Ovid Therapeutics Inc (NASDAQ:OVID) announced on June 19 that its OV101 Angelman syndrome treatment received rare pediatric disease designation from the Food and Drug Administration (FDA).
The company has been developing OV101 as a delta (δ)-selective GABAA receptor agonist to combat a rare disease called Angelman syndrome. The announcement that the regulator awarded the treatment a rare pediatric disease designation marks an important milestone for the company and for patients that suffer from it.
Ovid Therapeutics is currently running a pivotal Phase 3 NEPTUNE trial to evaluate OV101 as a treatment for Angelman syndrome. The company is expected to disclose topline results from the study in Q4 2020. OV101 had previously garnered Fast Track designation, as well as Orphan Drug Designation from the FDA as an Angelman syndrome therapy.
The FDA awards Rare Pediatric Disease Designation to treatments that address rare but life-threatening illnesses that mainly affect children below 18 years old and which only less than 200,000 children suffer from in the U.S. If the FDA approves Ovid’s new drug application (NDA) for OV101, then the treatment will be put on priority review by the regulatory authority, and this may contribute to its fast-tracked availability in the market.
“OV101 has the potential to become the first FDA-approved therapy for individuals living with Angelman syndrome,” stated Ovid Therapeutics’ Chief Medical Officer, Dr. Amit Rakhit.
The rare pediatric disease designation provides further validation to Ovid’s work
Dr. Rakhit further pointed out that the recently awarded Rare Pediatric Disease Designation represents a great milestone for the company and for the program, thus highlighting the important work that they have been doing. He also added that the awarded designation for the treatment will make it eligible to receive a priority review voucher from the regulator. That would then provide more value to the work that the company has been doing, especially towards completing the pivotal Phase 3 NEPTUNE trial.

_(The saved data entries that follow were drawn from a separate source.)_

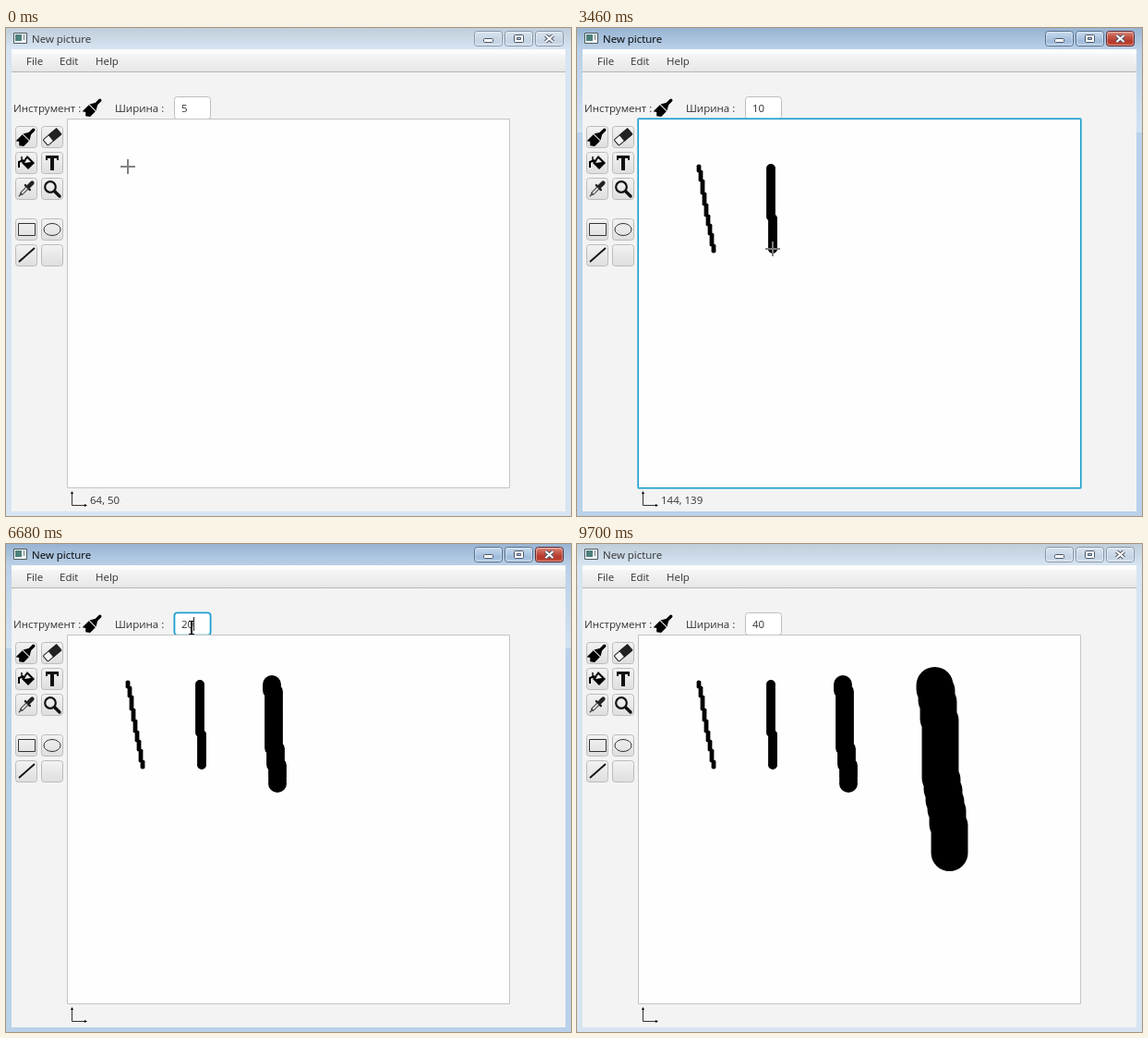
These frames come from a looping animation (612 px wide and 528 px high, 9800 ms). An HTML page with a canvas:

```html
<!DOCTYPE html>
<html lang="en">
<head>
<meta charset="utf-8">
<title>New picture</title>
<style>
html, body { margin: 0; width: 100%; height: 100%; overflow: hidden; }
canvas { display: block; }
</style>
</head>
<body>
<canvas id="stage" width="612" height="528"></canvas>
<script>
const ctx = document.getElementById('stage').getContext('2d');
const LOOP = 9800, LAG = 20, ACTIVATE = 490, DEACTIVATE = 9630;
const FONT = '11.5px "Open Sans", "Noto Sans", sans-serif';
const FOCUS = '#1a9fce';
const FIELD = { x: 201, y: 87 };
const EXIT = { x: 592, y: 540 };

// After each stroke the pointer clicks the width field, and the next width is typed.
const strokes = [
  { width: 5, from: { x: 132, y: 150 }, to: { x: 148, y: 241 }, press: 490, release: 1150, click: 1970 },
  { width: 10, from: { x: 210, y: 152 }, to: { x: 212, y: 239 }, press: 3160, release: 3430, click: 3970 },
  { width: 20, from: { x: 288, y: 152 }, to: { x: 293, y: 259 }, press: 5160, release: 5840, click: 6500 },
  { width: 40, from: { x: 387.5, y: 153 }, to: { x: 403, y: 334 }, press: 8150, release: 8780, click: 9720 }
];

const lerp = (a, b, p) => a + (b - a) * p;
const progress = (t, a, b) => Math.min(1, Math.max(0, (t - a) / (b - a)));
const smooth = p => p * p * (3 - 2 * p);
const inside = (p, l, t, r, b) => p.x >= l && p.x <= r && p.y >= t && p.y <= b;
const overCanvas = p => inside(p, 66, 98, 545, 497);

// A slightly swaying hand, with x moving in steps of two pixels
function strokePoint({ from, to, width }, p) {
  const drift = (to.x - from.x) * p + width / 20 * Math.sin(3 * Math.PI * p);
  return { x: from.x + 2 * Math.round(drift / 2), y: lerp(from.y, to.y, p) };
}

const strokeProgress = (s, t) => Math.sin(progress(t, s.press, s.release) * Math.PI / 2);

function pointerAt(t) {
  const i = Math.max(0, strokes.findLastIndex(s => s.press <= t));
  const stroke = strokes[i], next = strokes[i + 1];
  let p;
  if (t < stroke.release) {
    p = strokePoint(stroke, strokeProgress(stroke, t));
  } else if (t < stroke.click) {
    const goal = next ? FIELD : EXIT;
    const wait = next ? 60 : 150;
    const e = smooth(progress(t, stroke.release + wait, stroke.click - 270));
    p = { x: lerp(stroke.to.x, goal.x, e), y: lerp(stroke.to.y, goal.y, e) };
  } else if (next) {
    const q = progress(t, stroke.click + 150, next.press - 200);
    p = { x: lerp(FIELD.x, next.from.x, q ** 3), y: lerp(FIELD.y, next.from.y, 1 - (1 - q) ** 2) };
  } else {
    p = EXIT;
  }
  return { x: Math.round(p.x + .1), y: Math.round(p.y) };
}

function fieldAt(t) {
  const i = Math.max(0, strokes.findLastIndex(s => s.click <= t) + 1);
  const next = strokes[i], last = strokes[i - 1];
  if (!last) return { value: '5', focused: false };
  if (!next) return { value: String(last.width), focused: false };
  const value = t < last.click + 200 ? last.width : String(next.width)
    .slice(0, (t >= next.press - 760) + (t >= next.press - 360));
  return { value: String(value), focused: t < next.press };
}

function fill(x, y, w, h, style) {
  ctx.fillStyle = style;
  ctx.fillRect(x, y, w, h);
}

function gradient(y0, y1, ...colors) {
  const g = ctx.createLinearGradient(0, y0, 0, y1);
  colors.forEach((c, i) => g.addColorStop(i / (colors.length - 1), c));
  return g;
}

function box(x, y, w, h, r, fillStyle, strokeStyle, lineWidth = 1) {
  ctx.beginPath();
  ctx.roundRect(x + .5, y + .5, w - 1, h - 1, r);
  if (fillStyle) { ctx.fillStyle = fillStyle; ctx.fill(); }
  ctx.strokeStyle = strokeStyle;
  ctx.lineWidth = lineWidth;
  ctx.stroke();
}

function text(s, x, y, color = '#333') {
  ctx.font = FONT;
  ctx.fillStyle = color;
  ctx.fillText(s, x, y);
}

function line(points, color = '#000', width = 1) {
  ctx.beginPath();
  points.forEach(([x, y]) => ctx.lineTo(x, y));
  ctx.strokeStyle = color;
  ctx.lineWidth = width;
  ctx.stroke();
}

function poly(points, color = '#000') {
  ctx.beginPath();
  points.forEach(([x, y]) => ctx.lineTo(x, y));
  ctx.closePath();
  ctx.fillStyle = color;
  ctx.fill();
}

function oval(rx, ry, color, width) {
  ctx.beginPath();
  ctx.ellipse(0, 0, rx, ry, 0, 0, 7);
  ctx.strokeStyle = color;
  ctx.lineWidth = width;
  ctx.stroke();
}

function at(x, y, draw) {
  ctx.save();
  ctx.translate(x, y);
  draw();
  ctx.restore();
}

function brush() {
  ctx.rotate(Math.PI / 4);
  ctx.lineCap = 'round';
  line([[0, -11], [0, -3]], '#000', 3.4);
  poly([[-1.5, -6], [1.5, -6], [5, 0], [-5, 0]]);
  poly([[-5, 1], [5, 1], [5, 9], [1, 12], [-2, 9], [-5, 11]]);
}

function eraser() {
  ctx.rotate(-.7);
  box(-10, -4.5, 20, 9, 1, '#f4f4f4', '#222');
  fill(-2, -4.5, 12, 9, '#222');
}

function bucket() {
  poly([[1, -8], [9, 0], [2, 7], [-5, 0]]);
  poly([[1, -5], [5, -1], [-2, 0]], '#eee');
  line([[-8, 5], [-8, -1], [-3, -3]], '#000', 2);
  line([[-5, -7], [-5, -1]], '#000', 1.4);
}

function letterT() {
  fill(-7, -8, 14, 3, '#111');
  fill(-7, -8, 2, 5, '#111');
  fill(5, -8, 2, 5, '#111');
  fill(-2, -8, 4, 16, '#111');
}

function dropper() {
  ctx.rotate(Math.PI / 4);
  ctx.lineCap = 'round';
  line([[0, -9], [0, -4]], '#222', 4.5);
  line([[-3.5, -2], [3.5, -2]], '#222', 2.4);
  line([[0, 0], [0, 7]], '#444', 4);
  line([[0, 0], [0, 6]], '#ddd', 2);
  line([[0, 8], [0, 11]], '#444', 1.4);
}

function magnifier() {
  ctx.lineCap = 'round';
  line([[3, 3], [8, 8]], '#111', 3.4);
  at(-2, -2, () => oval(5.8, 5.8, '#111', 2.2));
}

const icons = [
  brush, eraser, bucket, letterT, dropper, magnifier,
  () => box(-9, -7, 19, 14, 0, null, '#333'),
  () => oval(9, 6.5, '#333', 1),
  () => line([[-8, 7], [9, -8]], '#111', 1.8),
  () => {}
];

function drawTool(icon, i) {
  const row = i >> 1;
  const x = 10 + 28 * (i % 2), y = 106 + 28 * row + (row > 2 ? 16 : 0);
  box(x, y, 24, 24, 3, gradient(y, y + 24, '#f3f3f3', '#dedede'), '#bcbcbc');
  at(x + 12, y + 12, icon);
}

function titleButton(x, active, close) {
  const colors = !active ? ['#d9e4ef', '#cfdce9', '#c4d3e2', '#d6e2ee']
    : close ? ['#de9a8e', '#c95c4c', '#b5372a', '#c9583f']
    : ['#c9dbee', '#b6cde6', '#9fbbda', '#bbd2ea'];
  const edge = !active ? '#8796a9' : close ? '#5b2730' : '#566f8e';
  box(x, 3, 31, 17, 3, gradient(3, 20, ...colors), edge);
  box(x + 1, 4, 29, 15, 2, null, 'rgba(255,255,255,.4)');
}

function drawWindow(active) {
  fill(0, 0, 612, 528, active ? '#b9d1ea' : '#d7e4f2');
  fill(0, 0, 612, 23, active ? gradient(0, 23, '#98b4d2', '#bad0e7') : gradient(0, 23, '#c0ceda', '#d7e4f2'));
  if (active) fill(0, 23, 612, 90, gradient(23, 113, '#bad0e7', '#d2e2f1'));
  fill(6, 23, 600, 500, '#f3f3f3');
  fill(6, 23, 600, 5, '#fcfcfc');
  fill(6, 28, 600, 19, gradient(28, 47, '#f6f6f6', '#e7e7e7'));
  fill(6, 47, 600, 1, '#b6b6b6');

  box(8, 5, 15, 12, 0, '#f5f8f8', '#4d5c62');
  fill(10, 7, 7, 7, '#4d807c');
  fill(19, 7, 1, 6, '#77868a');
  text('New picture', 28, 16, active ? '#000' : '#333');

  for (let i = 0; i < 3; i++) titleButton(507 + 33 * i, active, i === 2);
  box(517, 11, 11, 5, 1, '#fff', '#4a5568');
  box(550, 7, 11, 9, 1, '#fff', '#4a5568');
  box(553, 10, 5, 3, 0, '#b8cbe0', '#4a5568');
  for (const [color, width] of [['#4a5060', 4.2], ['#fff', 2.2]]) {
    line([[584.5, 8], [592.5, 15]], color, width);
    line([[592.5, 8], [584.5, 15]], color, width);
  }

  text('File', 22, 40);
  text('Edit', 58, 40);
  text('Help', 97, 40);
  text('Инструмент :', 8, 91);
  text('Ширина :', 118, 91);
  at(94, 86, brush);
  icons.forEach(drawTool);

  line([[71.5, 503], [71.5, 516.5], [86, 516.5]], '#333');
  poly([[71.5, 501], [73, 504], [70, 504]]);
  poly([[88, 516.5], [85, 518], [85, 515]]);
}

function drawField({ value, focused }) {
  if (focused) box(181, 73, 42, 26, 4, null, 'rgba(26,159,206,.25)');
  box(182, 74, 40, 25, 3, '#fff', focused ? FOCUS : '#bdbdbd', focused ? 1.6 : 1);
  text(value, 190, 91);
  if (focused) fill(190 + Math.round(ctx.measureText(value).width), 79, 1, 15, '#222');
}

function drawPaper(focused) {
  if (focused) box(65, 97, 482, 402, 1, null, 'rgba(26,159,206,.6)');
  box(66, 98, 480, 400, 0, '#fefefe', focused ? FOCUS : '#c4c4c4');
}

function drawStroke(stroke, t) {
  if (t < stroke.press) return;
  const head = strokeProgress(stroke, t - LAG);
  const step = 2 / (stroke.to.y - stroke.from.y);
  const dab = p => {
    const { x, y } = strokePoint(stroke, p);
    ctx.moveTo(x, y);
    ctx.arc(x, y, stroke.width / 2, 0, 7);
  };
  ctx.beginPath();
  for (let p = 0; p < head; p += step) dab(p);
  dab(head);
  ctx.fillStyle = '#000';
  ctx.fill();
}

function drawPointer(p) {
  const { x, y } = p;
  if (overCanvas(p)) {
    ctx.globalCompositeOperation = 'difference';
    fill(x - 8, y - 1, 16, 2, '#7c7c7c');
    fill(x - 1, y - 8, 2, 7, '#7c7c7c');
    fill(x - 1, y + 1, 2, 7, '#7c7c7c');
    ctx.globalCompositeOperation = 'source-over';
  } else if (inside(p, 182, 74, 222, 97)) {
    fill(x - 1, y - 6, 2, 13, '#000');
    fill(x - 3, y - 7, 6, 1, '#000');
    fill(x - 3, y + 7, 6, 1, '#000');
  } else {
    const arrow = [[0, 0], [0, 16], [4, 12.5], [6.5, 18], [9, 17], [6.5, 11.5], [11, 11.5]];
    at(x + .5, y + .5, () => {
      poly(arrow, '#fff');
      line([...arrow, arrow[0]]);
    });
  }
}

function render(t) {
  const active = t >= ACTIVATE && t < DEACTIVATE;
  const field = fieldAt(t);
  drawWindow(active);
  drawField(field);
  drawPaper(active && !field.focused);
  strokes.forEach(s => drawStroke(s, t));

  const seen = pointerAt(t - LAG);
  if (overCanvas(seen)) text(`${seen.x - 68}, ${seen.y - 100}`, 91, 515);
  const resting = t < ACTIVATE;
  drawPointer(pointerAt(t), resting);
}

const start = performance.now();
function tick() {
  render((performance.now() - start) % LOOP);
  requestAnimationFrame(tick);
}
tick();
</script>
</body>
</html>
```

Dr. Rakhit also expressed gratitude to Congress and the FDA for passing the Creating Hope Act in 2012, to facilitate the Rare Pediatric Disease Designation. The company remains confident in the treatment’s ability to address the life-threatening disease.